The NYC Metropolitan Museum of Art is one of my favorite places where I can spend hours just looking at the Egyptian jewelry exhibit. I have a tendency to get separated from whomever I'm there with as I won't hear them mention that they are moving on to the next room. It happens (almost) ever time I visit.

My favorite pieces always seem to be the beaded collars. I am amazed by the age of the beads, the colors and the extravagance of the patterns. This particular type of wide beaded collar is called a menat. Typically the strings of beads come together in the back with a heavy counterweight (when worn as a necklace) to keep it in place. The counterweight could also be held in the hand to make a rattling noise like the sistrum, an ancient musical instrument, which literally means 'to shake.' Egyptians believed that the noise drove off evil and would defend them against their enemies.

The sistrum and menat date back to the 6th Dynasty as symbols used (mainly by women) in the cult of Hathor. Often the dead would be buried with a menat as it was the symbol for divine protection. For the living, the menat would be held in the hand of a high priestess'  to act as a medium through which the goddess' power was transmitted. Because the queen herself could function as the high priestess of Hathor, royal wives would be seen offering the necklace to their husbands. You see this in King Tut's tomb where his wife and queen, Ankhesenamon, is offering the pharaoh a menat necklace signifying rebirth of the dead.

I have wanted to make a beaded collar like this for quite a long time, but never found the right design. When I stumbled on this pattern I decided to pull out some gorgeous tear drops from Stinky Dog Beads. This collar beaded up quickly and has a nice weight to it. It feels substantial on, and the beads have such a nice sound to them. I didn't include the counterweight in the back, but instead beaded the collar all the way around to button in the back. I think it looks wonderful with a pair of jeans.

15 comments:

Paula, Chief Bead Officer said...

You are right! The collar looks great with the jean jacket in the photo. Love the tear drop beads too!

windrock studio said...

I love that I always get to enjoy such beauty when I visit your space and every time I learn so much, too!
This collar is extraordinary, truly.

Duni said...

That is a stunning piece!

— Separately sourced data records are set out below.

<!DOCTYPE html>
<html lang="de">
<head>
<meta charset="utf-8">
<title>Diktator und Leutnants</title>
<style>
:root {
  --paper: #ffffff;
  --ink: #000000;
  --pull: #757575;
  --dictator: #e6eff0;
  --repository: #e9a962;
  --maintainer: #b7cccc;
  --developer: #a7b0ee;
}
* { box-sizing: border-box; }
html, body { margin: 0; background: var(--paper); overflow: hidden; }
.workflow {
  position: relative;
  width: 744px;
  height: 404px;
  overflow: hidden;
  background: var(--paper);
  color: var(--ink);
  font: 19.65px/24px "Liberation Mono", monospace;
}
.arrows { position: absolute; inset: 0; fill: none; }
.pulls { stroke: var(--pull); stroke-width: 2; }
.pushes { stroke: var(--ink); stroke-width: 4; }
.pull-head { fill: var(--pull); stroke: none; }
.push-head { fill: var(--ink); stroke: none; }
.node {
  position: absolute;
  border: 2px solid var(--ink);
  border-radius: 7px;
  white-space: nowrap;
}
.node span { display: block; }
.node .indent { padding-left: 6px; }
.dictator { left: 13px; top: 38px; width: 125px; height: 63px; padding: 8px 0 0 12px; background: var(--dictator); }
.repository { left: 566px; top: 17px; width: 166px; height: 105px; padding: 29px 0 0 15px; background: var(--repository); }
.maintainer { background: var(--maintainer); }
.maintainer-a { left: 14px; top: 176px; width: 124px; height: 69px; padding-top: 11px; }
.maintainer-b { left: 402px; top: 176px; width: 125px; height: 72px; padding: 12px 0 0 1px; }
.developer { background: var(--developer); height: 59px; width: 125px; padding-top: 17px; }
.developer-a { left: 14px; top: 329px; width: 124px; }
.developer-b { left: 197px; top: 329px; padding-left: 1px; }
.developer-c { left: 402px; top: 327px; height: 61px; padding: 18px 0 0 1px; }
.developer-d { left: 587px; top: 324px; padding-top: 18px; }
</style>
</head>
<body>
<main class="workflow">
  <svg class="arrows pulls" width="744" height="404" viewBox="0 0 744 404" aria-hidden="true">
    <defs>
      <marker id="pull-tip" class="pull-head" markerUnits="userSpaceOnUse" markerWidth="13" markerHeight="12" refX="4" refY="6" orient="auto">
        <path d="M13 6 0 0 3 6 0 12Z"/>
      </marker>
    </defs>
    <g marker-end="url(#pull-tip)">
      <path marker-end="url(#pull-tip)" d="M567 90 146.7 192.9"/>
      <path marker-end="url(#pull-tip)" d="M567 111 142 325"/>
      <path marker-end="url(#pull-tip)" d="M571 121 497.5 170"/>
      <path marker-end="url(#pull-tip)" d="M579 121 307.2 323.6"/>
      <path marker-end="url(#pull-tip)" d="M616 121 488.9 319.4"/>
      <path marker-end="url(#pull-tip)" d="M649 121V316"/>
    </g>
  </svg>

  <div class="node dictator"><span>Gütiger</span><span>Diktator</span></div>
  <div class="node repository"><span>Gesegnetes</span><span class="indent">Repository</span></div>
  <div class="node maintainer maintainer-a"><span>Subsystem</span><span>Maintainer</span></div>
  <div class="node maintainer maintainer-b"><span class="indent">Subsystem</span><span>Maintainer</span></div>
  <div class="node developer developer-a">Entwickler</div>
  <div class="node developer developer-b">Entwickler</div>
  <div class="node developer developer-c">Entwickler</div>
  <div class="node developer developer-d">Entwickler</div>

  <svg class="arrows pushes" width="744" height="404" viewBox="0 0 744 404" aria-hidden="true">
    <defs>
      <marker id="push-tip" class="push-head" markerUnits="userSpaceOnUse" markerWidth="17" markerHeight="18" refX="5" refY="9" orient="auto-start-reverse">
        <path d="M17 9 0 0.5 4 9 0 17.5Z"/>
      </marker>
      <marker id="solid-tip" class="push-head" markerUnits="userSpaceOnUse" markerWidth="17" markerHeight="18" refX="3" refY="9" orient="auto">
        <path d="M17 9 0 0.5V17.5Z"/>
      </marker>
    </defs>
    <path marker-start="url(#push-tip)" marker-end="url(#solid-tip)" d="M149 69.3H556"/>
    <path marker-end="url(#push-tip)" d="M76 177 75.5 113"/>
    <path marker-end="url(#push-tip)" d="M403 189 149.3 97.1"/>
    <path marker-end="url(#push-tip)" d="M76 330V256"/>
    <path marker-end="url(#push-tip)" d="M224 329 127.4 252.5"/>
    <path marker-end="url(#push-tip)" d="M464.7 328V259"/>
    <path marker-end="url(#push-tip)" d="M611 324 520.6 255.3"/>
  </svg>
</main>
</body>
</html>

The teardrops really are beautiful! My husband and I often get separated in a museum too :)

Debra She Who Seeks said...

Gorgeous! And what fascinating Goddess info -- thanks!

Miss Val's Creations said...

Stunning Cynthia! It doesn't get more classic than something from an ancient time period. I could see this piece dressed up or down and earning many compliments either way.

BeadedTail said...

Wowza! What a gorgeous necklace! I find it hard to believe it 'beaded up quickly' because it'd take me weeks to do that!

Veralynne Malone said...

Awesome as usual....

Liz E said...

Ancient Egyptian craftsmanship is astounding. I love all Egyptian antiquities. The goddess Hathor sounds incredibly cool.

The color scheme of your collar is perfect. I love netting. It looks complicated and intricate but is surprisingly easy. Having so much negative space allows the beads to shine and have more individual personality. And of course your beautiful model shows your stunning collar off perfectly!

JoJo said...

That's gorgeous! You did a great job!

Christine Altmiller said...

I finally made it to the big screen and not my tiny phone and Holy Crap does it make an even bigger, better, more beautiful statement!!! I am in awe of this and the colors you used. I am intrigued by the pattern. I am contemplating actually trying to follow it. And I am really really digging that link to the counterweight. You should boldly go there next!

Christine Altmiller said...

P.S. I know you like to make bracelets with fringe on just one side. This pattern would be cool as a bracelet too!

Chelsey said...

This is lovely. How creative!

Magic Love Crow said...

This collar is stunning!!! Thank you for all the interesting history information! Big Hugs!

Blogoratti said...

Great and lovely necklace indeed. Greetings!

CraftyHope said...

It's so beautiful and such a statement. I love me some netted pieces. You've done an awesome job with this. So glad you found a pattern you liked!

AntiquityTravelers on Etsy